My work is an exploration of public spaces such as shopping centres, train stations and supermarkets. I explore my interest in the way in which people move in these spaces and the impression screen technology is making on our public space. Footage stills from different places are digitally collaged. This visual information is then translated into my painting with the use of scale, fragmented perspective, repetition of imagery and pictorial digital troupes. These compositional approaches are used to draw a link to the fragmentation and disorientation of public spaces and time in transit.
Manuka on a Saturday Morning is an exhibition sourced from films that are particular to the Urban Manuka area. Filmed over one Saturday morning the exhibition is a site specific painting installation for CCAS Manuka.
Image: George and Pitt St, 2016, image and artist statement courtesy or the artist
What if we didn’t have a word for day and a word for night – if we didn’t split our understanding into two apparent opposites?

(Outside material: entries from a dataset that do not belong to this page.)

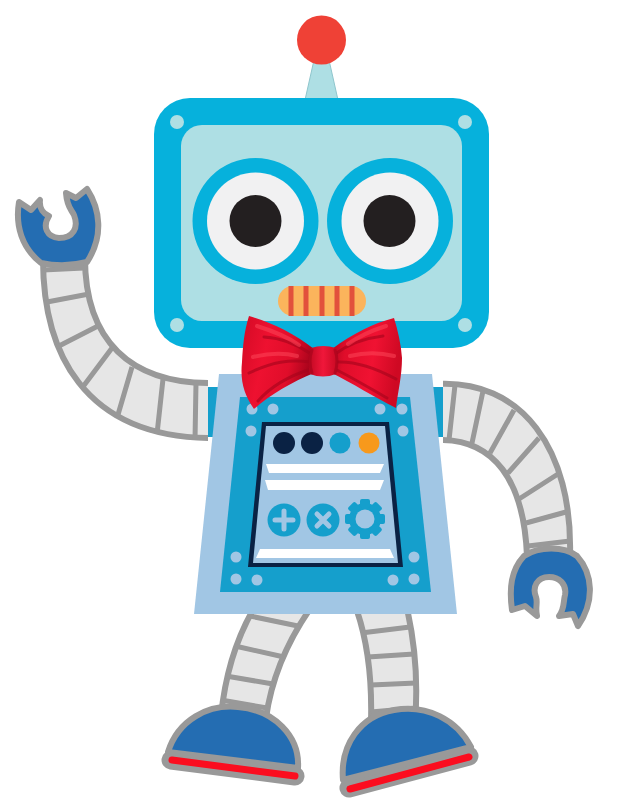
<!DOCTYPE html>
<html lang="en">
<head>
<meta charset="utf-8">
<title>Robot with a red bow tie</title>
<style>
:root {
  --paper: #ffffff;
  --cyan: #06b1dc;
  --aqua: #aedfe4;
  --antenna-red: #ef4136;
  --ink: #231f20;
  --eye-white: #f1f1f2;
  --mouth: #fbb45c;
  --tooth: #e2513c;
  --body: #a1c6e4;
  --panel: #159fcc;
  --navy: #0a2244;
  --orange: #f7991c;
  --limb: #e6e6e6;
  --outline: #999999;
  --blue: #246db2;
  --sole: #fb0d1f;
}
html, body { margin: 0; background: var(--paper); }
body { width: 640px; height: 800px; overflow: hidden; }
svg { display: block; }
.cyan { fill: var(--cyan); }
.aqua { fill: var(--aqua); }
.ink { fill: var(--ink); }
.eye-white { fill: var(--eye-white); }
.body { fill: var(--body); }
.panel { fill: var(--panel); }
.navy { fill: var(--navy); }
.orange { fill: var(--orange); }
.white { fill: var(--paper); }
.limb { fill: var(--limb); stroke: var(--outline); stroke-width: 6; }
.joints { fill: none; stroke: var(--outline); stroke-width: 5; }
.blue { fill: var(--blue); stroke: var(--outline); stroke-width: 6; stroke-linejoin: round; }
.sole-rim { stroke: var(--outline); stroke-width: 19; stroke-linecap: round; }
.sole { stroke: var(--sole); stroke-width: 7; stroke-linecap: round; }
.teeth { stroke: var(--tooth); stroke-width: 5; }
.sign { fill: none; stroke: var(--body); stroke-width: 5; stroke-linecap: round; }
.fold { fill: none; stroke: #a3041b; stroke-width: 3; stroke-linecap: round; opacity: .6; }
.shine { fill: none; stroke: #ff4a5c; stroke-width: 4; stroke-linecap: round; opacity: .5; }
</style>
</head>
<body>
<svg width="640" height="800" viewBox="0 0 640 800" role="img" aria-label="Waving blue robot wearing a red bow tie">
  <defs>
    <circle id="bolt" r="5.5"/>
    <rect id="cog-tooth" x="-5" y="-20" width="10" height="9" rx="2"/>
    <linearGradient id="satin-left" x1="0" y1="0" x2="1" y2="0.3">
      <stop offset="0" stop-color="#d30a25"/>
      <stop offset="0.4" stop-color="#ee1130"/>
      <stop offset="0.75" stop-color="#e00d2a"/>
      <stop offset="1" stop-color="#ab041c"/>
    </linearGradient>
    <linearGradient id="satin-right" x1="0" y1="0" x2="1" y2="0.2">
      <stop offset="0" stop-color="#ab041c"/>
      <stop offset="0.25" stop-color="#e00d2a"/>
      <stop offset="0.65" stop-color="#f01232"/>
      <stop offset="1" stop-color="#cf0923"/>
    </linearGradient>
    <linearGradient id="satin-knot" x1="0" y1="0" x2="1" y2="0">
      <stop offset="0" stop-color="#c00821"/>
      <stop offset="0.5" stop-color="#f0173a"/>
      <stop offset="1" stop-color="#c80922"/>
    </linearGradient>
    <clipPath id="legs-area"><rect x="190" y="611" width="260" height="115"/></clipPath>
    <clipPath id="left-arm-area"><rect x="0" y="230" width="208" height="230"/></clipPath>
    <clipPath id="right-arm-area"><rect x="443" y="360" width="180" height="210"/></clipPath>
  </defs>

  <g id="legs" clip-path="url(#legs-area)">
    <path class="limb" d="M259 600Q228 648 221 716L266 718Q274 660 312 606Z"/>
    <path class="joints" d="M250 616L298 626M235 646L284 657M226 676L273 684M221 700L267 708"/>
    <path class="limb" d="M353 600Q373 650 371 722H415Q420 660 405 600Z"/>
    <path class="joints" d="M361 633L410 627M368 657L414 654M371 685L416 683M371 712L416 708"/>
  </g>

  <g id="left-foot">
    <path class="sole-rim" d="M171 760L295 776"/>
    <path class="blue" d="M168 752C178 720 208 704 238 707C274 710 300 736 298 768Z"/>
    <path class="sole" d="M172 760L295 776"/>
  </g>
  <g id="right-foot">
    <path class="sole-rim" d="M349 788L469 756"/>
    <path class="blue" d="M343 780C340 745 360 716 394 710C427 704 457 720 471 747Z"/>
    <path class="sole" d="M350 789L469 757"/>
  </g>

  <g id="left-arm" clip-path="url(#left-arm-area)">
    <path class="limb" d="M43 255C42 350 82 439 215 438V383C130 385 84 340 85 255Z"/>
    <path class="joints" d="M43 270L84 268M47 302L89 294M57 347L98 326M82 388L112 348M117 418L132 367M157 434L163 379M195 440L196 383"/>
  </g>
  <g id="left-hand">
    <path class="blue" d="M41 263C22 248 15 226 19 202L31 210L40 200C39 209 44 214 49 216C42 227 47 237 59 238C73 238 79 228 74 215C71 209 67 207 66 193L76 198L87 189C100 209 104 236 87 262Q64 268 41 263Z"/>
  </g>

  <g id="right-arm" clip-path="url(#right-arm-area)">
    <path class="limb" d="M435 384C522 378 573 450 570 556L527 556C524 482 495 437 435 440Z"/>
    <path class="joints" d="M455 385L449 440M483 391L472 443M514 410L490 453M539 438L508 473M558 474L519 499M566 512L526 523M570 541L528 546"/>
  </g>
  <g id="right-hand">
    <path class="blue" d="M524 556C539 546 564 546 577 556C593 574 595 601 578 626L573 614L559 616C565 608 563 602 565 595C567 584 559 577 549 577C537 577 532 587 536 597C538 603 535 607 537 616L525 606L512 610C509 588 511 570 524 556Z"/>
  </g>

  <g id="body">
    <path class="panel" d="M208 387H226V437H208ZM430 387H443V437H430Z"/>
    <path class="body" d="M219 374H432L457 614H194Z"/>
    <path class="panel" d="M240 397H410L431 592H220Z"/>
    <g id="panel-bolts" class="body">
      <use href="#bolt" x="252" y="409"/><use href="#bolt" x="273" y="409"/><use href="#bolt" x="251" y="431"/>
      <use href="#bolt" x="380" y="409"/><use href="#bolt" x="402" y="409"/><use href="#bolt" x="403" y="431"/>
      <use href="#bolt" x="236" y="557"/><use href="#bolt" x="236" y="579"/><use href="#bolt" x="257" y="580"/>
      <use href="#bolt" x="414" y="557"/><use href="#bolt" x="393" y="580"/><use href="#bolt" x="414" y="579"/>
    </g>
    <path class="navy" d="M262 422H389L403 567H248Z"/>
    <path class="body" d="M266 426H385L398 563H253Z"/>
    <g id="lamps">
      <circle class="navy" cx="284" cy="443" r="11"/>
      <circle class="navy" cx="312" cy="443" r="11"/>
      <circle class="panel" cx="340" cy="443" r="10.5"/>
      <circle class="orange" cx="369" cy="443" r="10.5"/>
    </g>
    <path class="white" d="M266 464H384L380 473H269ZM265 480H384L380 490H268ZM260 549H390L394 558H256Z"/>
    <g id="controls">
      <circle class="panel" cx="284" cy="520" r="16.5"/>
      <path class="sign" d="M275 520H293M284 511V529"/>
      <circle class="panel" cx="323" cy="520" r="16.5"/>
      <path class="sign" d="M317 514L329 526M329 514L317 526"/>
      <g class="panel" transform="translate(365 519)">
        <circle r="16"/>
        <use href="#cog-tooth"/><use href="#cog-tooth" transform="rotate(45)"/>
        <use href="#cog-tooth" transform="rotate(90)"/><use href="#cog-tooth" transform="rotate(135)"/>
        <use href="#cog-tooth" transform="rotate(180)"/><use href="#cog-tooth" transform="rotate(225)"/>
        <use href="#cog-tooth" transform="rotate(270)"/><use href="#cog-tooth" transform="rotate(315)"/>
        <circle class="body" r="9.5"/>
      </g>
    </g>
  </g>

  <g id="head">
    <path class="aqua" d="M314 60H329L338 100H305Z" stroke="#8fc6cd"/>
    <circle cx="321.5" cy="40" r="24.5" fill="var(--antenna-red)"/>
    <rect class="cyan" x="154" y="98" width="335" height="250" rx="36"/>
    <rect class="aqua" x="181" y="125" width="281" height="196" rx="21"/>
    <g id="head-bolts" class="aqua">
      <circle cx="177" cy="122" r="7"/><circle cx="465" cy="122" r="7"/>
      <circle cx="177" cy="325" r="7"/><circle cx="465" cy="325" r="7"/>
    </g>
    <g id="eyes">
      <circle class="cyan" cx="255.5" cy="221" r="63"/>
      <circle class="eye-white" cx="255.5" cy="221" r="48.5"/>
      <circle class="ink" cx="255.5" cy="221" r="26"/>
      <circle class="cyan" cx="390" cy="221" r="63"/>
      <circle class="eye-white" cx="390" cy="221" r="48.5"/>
      <circle class="ink" cx="389.5" cy="221" r="26"/>
    </g>
    <g id="mouth">
      <rect x="278" y="286" width="88" height="30" rx="15" fill="var(--mouth)"/>
      <path class="teeth" d="M291 286V316M306 286V316M322 286V316M337 286V316M352 286V316"/>
    </g>
  </g>

  <g id="bow-tie">
    <path fill="url(#satin-left)" d="M249 316C270 322 294 333 314 349V373C292 382 271 394 254 409C244 395 240 381 242 362C243 345 244 332 249 316Z"/>
    <path fill="url(#satin-right)" d="M394 318C374 323 352 334 332 349V373C352 383 374 397 396 408C398 391 402 376 402 358C401 344 398 331 394 318Z"/>
    <path class="fold" d="M311 354C294 342 280 338 264 337M310 362C290 359 272 362 249 373M311 369C292 375 272 385 258 401M335 354C350 343 366 338 383 336M336 362C354 361 374 367 396 379M335 369C353 378 371 389 387 398"/>
    <path class="shine" d="M257 326C276 332 288 337 299 345M253 357C270 353 285 353 297 356M386 326C370 331 358 337 348 344M394 356C378 352 362 353 350 356"/>
    <path fill="url(#satin-knot)" d="M311 348Q323 344 336 348Q339 361 336 374Q323 379 310 374Q307 361 311 348Z"/>
    <path class="fold" d="M312 350Q308 361 312 373M335 350Q339 361 335 373"/>
  </g>
</svg>
</body>
</html>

What if instead, we paid close attention to the subtle qualities of certain moments throughout the 24 hour cycle; the period just as the moon appears over the horizon, the moment the temperature drops before the dawn, or the changing light as rainclouds obscure the sun. What happens when we immerse ourselves in an unfamiliar environment? What is it about stepping into the unknown that simultaneously embodies hope and fear, dreams and terrors? Can we map our experience of night and day in the way we map the earth and the night sky?
Jessica Brooke Anderson and Ellis Hutch have created a contemplative installation of screen prints, drawings and artist books made whilst working as Artists in Residence at Megalo Print Studio and Gallery. Their work has been created in response to a recent journey into the Flinders Ranges in South Australia. Their research site – the rich and fascinating Arkaroola Station – is a wilderness area marked by stunning ridges of sedimentary rock and alive with the stories of the original Indigenous inhabitants and marked by the complicated history of colonial settlement.
Into this environment the artists have brought their own interests in how humans encounter unfamiliar spaces, how we respond to the environment around us and view it through our existing lenses. Learning to navigate the physical landscape we question our individual identities, our relationships with our surroundings and the layers of cultural and social conditioning that can both aid us and blinker our ability to perceive.
About the artists
Ellis Hutch (AUS) and Jessica Anderson (USA) had their first conversation on a snow-covered road in rural Finland. As they walked they discovered mutual interests in mindfulness, embodied practice and practice-based research. Since that meeting at the Arteles Creative Centre where they were both undertaking artist residencies around the theme of Silence, Existence, Awareness; Ellis and Jessica have continued their dialogue and are investigating their intersecting interests through a process-based collaboration.
Image: Ellis Hutch, Dreams and Terrors (installation detail), 2016; image courtesy of the artist